Matoba, S. et al. Glaciological Expedition on Mt. Ichinsky, Kamchatka, Russia. Conference of Japanese Society of Snow and Ice, 2007, Toyama Univ..

Ono, T., J. Nishioka Variation of dissolved iron in the winter Oyashio region. The oceanographic Society of JapanInteranual , Fall Conference, 2007. (in Japanese)

Nishioka, J., D. Tsumune, T. Nakatsuka, F. Mitsudera, A. Tsuda Transportation by North Pacific Intermediate Water. The oceanographic Society of JapanIron, Spring Conference, 2007. (in Japanese)

Nishioka, J., T. Ono, A. Ooki The oceanographic Society of Japan, Spring Conference. Anual iron cycle in the Oyashio and Oyashio/Kuroshio transition zone, 2007. (in Japanese)

M. Murooka, S.Haruyama,Y.Masuda Land Cover Change on the Sanjiang Plain ,China. 007KSRP-RPA International Symposium, 2007, Soeul.

Okazaki T., H. Minami and M. Uematsu Long-term observation results of atmospheric aerosols in Sapporo. The Geochemical Society of Japan annual meeting in 2007, 2007, Okayama. (in Japanese)

Okazaki T., H. Minami, N. Fujitani, J. Nishioka, T. Nakatsuka and Y. Kato Accumulation processes and horizontal distribution of metals in sediments from the Sea of Okhotsk. The 2th geochemical ocean sedimentology workshop, 2007, Hokkaido, Sapporo. (in Japanese)

Minami H., T Okazaki, N. Fujitani, Y. Fukuda, J. Nishioka, T. Nakatsuka, S. Nagao and Y. Kato Geochemical behavior of metals at sediment-porwater interface in the Sea of Okhotsk. The Oceanographic Society of Japan Spring meeting in 2007, 2007, Tokyo. (in Japanese)

Nishioka,J., T. Ono, H. Saito Seasonal variability of iron concentration in the Oyashio region.

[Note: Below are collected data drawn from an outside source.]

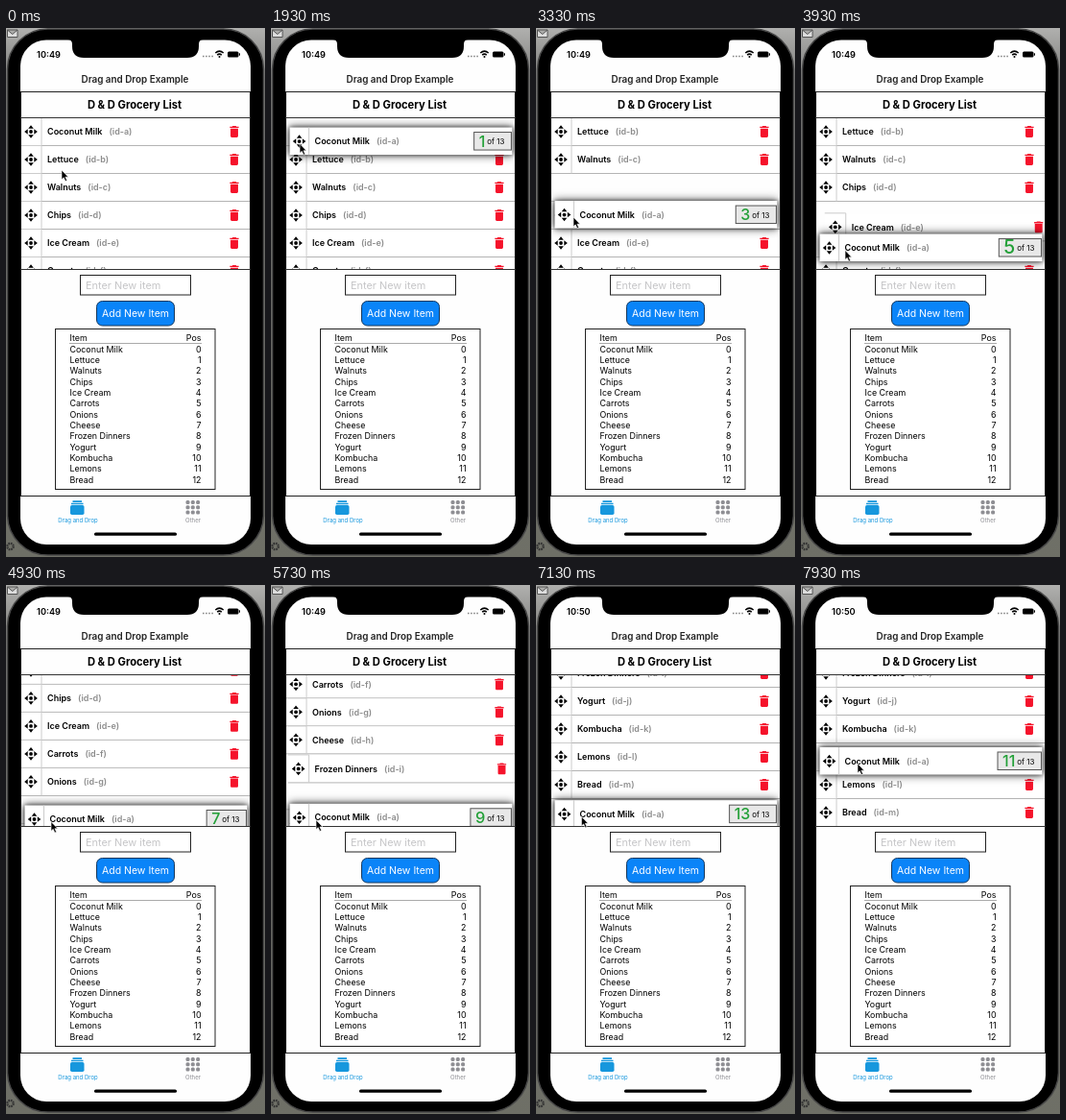
An HTML page that plays this animation: 270 by 551 pixels, repeating every 8000 ms.

```html
<!DOCTYPE html>
<html lang="en">
<head>
<meta charset="utf-8">
<title>Drag and Drop Example</title>
<style>
html, body { margin: 0; width: 100%; height: 100%; overflow: hidden; background: #777; }
svg { display: block; width: 270px; height: 551px; font: 8.9px Inter, Roboto, sans-serif; }
.semi { font-weight: 600; }
.mid { text-anchor: middle; }
.end { text-anchor: end; }
.id { fill: #8c8c8c; }
#card { filter: drop-shadow(0 0 2px rgba(0, 0, 0, .6)) drop-shadow(0 0 5px rgba(0, 0, 0, .7)); }
</style>
</head>
<body>
<svg viewBox="0 0 270 551">
  <defs>
    <linearGradient id="desk" x2="0" y2="1">
      <stop stop-color="#b0b0ae"/><stop offset=".1" stop-color="#7c7c7a"/><stop offset="1" stop-color="#6e6f66"/>
    </linearGradient>
    <clipPath id="list"><rect x="16" y="94" width="238" height="157"/></clipPath>
    <path id="arrow" d="M0-6.800L2.800-3.300h-5.600z"/>
    <g id="handle">
      <circle r="1.900"/>
      <use href="#arrow"/><use href="#arrow" transform="rotate(90)"/>
      <use href="#arrow" transform="rotate(180)"/><use href="#arrow" transform="rotate(270)"/>
    </g>
    <path id="trash" fill="#f5132b" transform="scale(.66) translate(-12 -12)"
      d="M6 19c0 1.1.9 2 2 2h8c1.1 0 2-.9 2-2V7H6v12zM19 4h-3.5l-1-1h-5l-1 1H5v2h14z"/>
  </defs>

  <rect width="270" height="551" fill="url(#desk)"/>
  <path d="M1.500 2h10.500v7.500h-10.500zl5.200 4.500 5.300-4.500" fill="#ddd" stroke="#555"/>
  <circle cx="4.500" cy="540" r="3.200" fill="none" stroke="#333" stroke-width="2.200" stroke-dasharray="1.700 .8"/>
  <rect x="1.500" y="1" width="267" height="548" rx="42" stroke="#484848" stroke-width="1.500"/>
  <rect x="15" y="12.500" width="240" height="525.500" rx="27" fill="#fefefe"/>
  <path d="M64 12h142q-5 0-5 5v2q0 12-12 12h-108q-12 0-12-12v-2q0-5-5-5z"/>

  <text id="clock" class="semi" x="32" y="30.500" font-size="9.200"></text>
  <path d="M205 29.500h11" stroke="#888" stroke-width="1.600" stroke-dasharray="1.600 1.500"/>
  <path d="M218.300 26q4.200-3.700 8.400 0M220.200 28.100q2.300-2 4.600 0" fill="none" stroke="#000" stroke-width="1.500"/>
  <circle cx="222.500" cy="30" r="1"/>
  <rect x="231" y="24.500" width="11.500" height="6" rx="1.500"/>
  <path d="M243.500 26.300v2.400" stroke="#000"/>

  <text class="semi mid" x="134.500" y="56.800" font-size="9.900" fill="#222">Drag and Drop Example</text>
  <text class="mid" x="134" y="84" font-size="11.200" font-weight="700">D &amp; D Grocery List</text>

  <g clip-path="url(#list)">
    <g id="rows"></g>
    <g id="card">
      <rect x="19.500" y="-14.500" width="232" height="28.500" fill="#fff"/>
      <path d="M39.500-14.500v28.500" stroke="#ccc"/>
      <use href="#handle" x="29.500"/>
      <text class="semi" x="45.500" y="3.200" font-size="9">Coconut Milk<tspan class="id" dx="7">(id-a)</tspan></text>
      <rect id="badge" y="-9.500" width="44" height="18.500" fill="#e8e8e8" stroke="#555"/>
      <text id="label" class="end" x="243.500" y="3.300" font-size="8"><tspan
        id="count" dy="2.200" fill="#23a038" font-weight="500"></tspan><tspan dx="2" dy="-2.200">of 13</tspan></text>
    </g>
  </g>
  <rect x="15.500" y="66.500" width="239" height="421" fill="none" stroke="#222"/>
  <path d="M15 93.500h240M15 251.500h240" stroke="#333"/>

  <rect x="77.500" y="257.500" width="115" height="20.500" fill="#fff" stroke="#222"/>
  <text x="83" y="271.900" font-size="10.900" fill="#c6c6c8">Enter New item</text>
  <rect x="94.500" y="284.500" width="81" height="25.500" rx="6" fill="#0a84f8" stroke="#15375c"/>
  <text class="mid" x="135" y="301.200" font-size="10.500" fill="#fff">Add New Item</text>

  <g id="table">
    <rect x="51.500" y="313.500" width="166.500" height="167" fill="#fff" stroke="#222"/>
    <text x="66.500" y="326">Item</text><text class="end" x="203.500" y="326">Pos</text>
    <path d="M66 328.500h138" stroke="#aaa"/>
  </g>

  <g fill="#1697dd">
    <rect x="67" y="497" width="14.500" height="10" rx="1.800"/>
    <path d="M68 495.500h12.500M69.500 493.200h9.500" stroke="#1697dd" stroke-width="1.700"/>
    <text class="mid" x="75" y="515" font-size="6">Drag and Drop</text>
  </g>
  <g fill="#8e8e93">
    <g id="grid"></g>
    <text class="mid" x="195" y="515" font-size="6">Other</text>
  </g>
  <rect x="92" y="525.500" width="86" height="3.300" rx="1.600"/>
  <path id="pointer" d="M0 0v9.800l2.200-2 1.700 3.800 1.700-.8-1.700-3.600h3z" stroke="#fff" stroke-width=".6"/>
</svg>
<script>
const LOOP = 8000, ROW = 29, TOP = 108, GRAB = 1250, SHIFT = 270;
const items = ['Coconut Milk', 'Lettuce', 'Walnuts', 'Chips', 'Ice Cream', 'Carrots', 'Onions',
  'Cheese', 'Frozen Dinners', 'Yogurt', 'Kombucha', 'Lemons', 'Bread'];

// Keys: time, then values
const pointerKeys = [[0, 58, 148], [150, 58, 148], [1000, 27, 110.5], [1300, 27, 110.5],
  [1930, 30, 120.5], [3330, 39, 197], [3780, 45, 226.5], [3930, 46, 231.5], [4400, 47, 245],
  [4930, 47, 246.5], [6330, 47, 243.5], [7100, 47, 243.5], [7650, 55, 202], [7930, 59, 186]];
const scrollKeys = [[0, 0], [4200, 0], [4640, 38], [4930, 48], [6330, 175], [6815, 219]];

const $ = id => document.getElementById(id);
const place = (el, x, y) => el.setAttribute('transform', `translate(${x} ${y})`);

function at(keys, t) {
  const n = keys.findIndex(k => k[0] > t);
  if (n < 0) return keys.at(-1).slice(1);
  const a = keys[n - 1], b = keys[n], f = (t - a[0]) / (b[0] - a[0]);
  return a.slice(1).map((v, i) => v + (b[i + 1] - v) * f);
}

const cardY = t => at(pointerKeys, t)[1] - 2.5;
const slot = t => t < GRAB ? 0 : Math.floor((cardY(t) + at(scrollKeys, t)[0] - TOP) / ROW + 1e-6);

$('rows').innerHTML = items.map((name, i) => `<g>
  <rect y="-14" width="240" height="28" fill="#fff"/>
  <path d="M0 14.500h240" stroke="#b4b4b4"/>
  <path d="M0-14.500h22v29" fill="none" stroke="#ccc"/>
  <use href="#handle" x="11"/><use href="#trash" x="223"/>
  <text class="semi" x="28" y="3.200" font-size="9">${name}<tspan class="id" dx="7">(id-${
    String.fromCharCode(97 + i)})</tspan></text></g>`).join('');

$('table').innerHTML += items.map((name, i) => {
  const y = 337.7 + i * 11.33;
  return `<text x="66.500" y="${y}">${name}</text><text class="end" x="203.500" y="${y}">${i}</text>`;
}).join('');

$('grid').innerHTML = [...Array(9).keys()].map(i =>
  `<rect x="${187.5 + i % 3 * 5.3}" y="${492 + Math.floor(i / 3) * 5.3}" width="4" height="4" rx="1.500"/>`).join('');

const rows = [...$('rows').children];

function draw(t) {
  const [x, y] = at(pointerKeys, t), [scroll] = at(scrollKeys, t), held = t >= GRAB;
  const recent = Array.from({ length: 54 }, (_, k) => slot(Math.max(0, t - k * SHIFT / 54)));
  let pulse = 0;

  rows.forEach((row, i) => {
    // Share of the recent time spent past this row gives its progress
    const p = i ? recent.filter(s => s >= i).length / recent.length : 0;
    pulse = Math.max(pulse, Math.sin(Math.PI * p));
    place(row, 15 + 11.3 * Math.sin(Math.PI * p * p), TOP + (i - p) * ROW - scroll);
  });

  rows[0].style.display = held ? 'none' : '';
  $('card').style.display = held ? '' : 'none';
  place($('card'), 0, y - 2.5);
  place($('pointer'), x, y);
  $('clock').textContent = t < 6500 ? '10:49' : '10:50';

  if (!held) return;
  $('count').textContent = recent[0] + 1;
  $('count').setAttribute('font-size', 16 + 4 * pulse);
  const width = $('label').getComputedTextLength() + 14;
  $('badge').setAttribute('x', 250.5 - width);
  $('badge').setAttribute('width', width);
}

const start = performance.now();
function frame() {
  draw((performance.now() - start) % LOOP);
  requestAnimationFrame(frame);
}
frame();
</script>
</body>
</html>
```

PICES annual meeting, 2007, Victoria.

【Invited Lecture / Honorary Lecture / Panelist】

SHIRAIWA, Takayuki The Amur-Okhotsk Project: How we protect the "Giant Fish-Breeding Forest" ?. Second Far Eastern International Economic Forum, 2007.09.17-2007.09.17, Khabarovsk, Russia.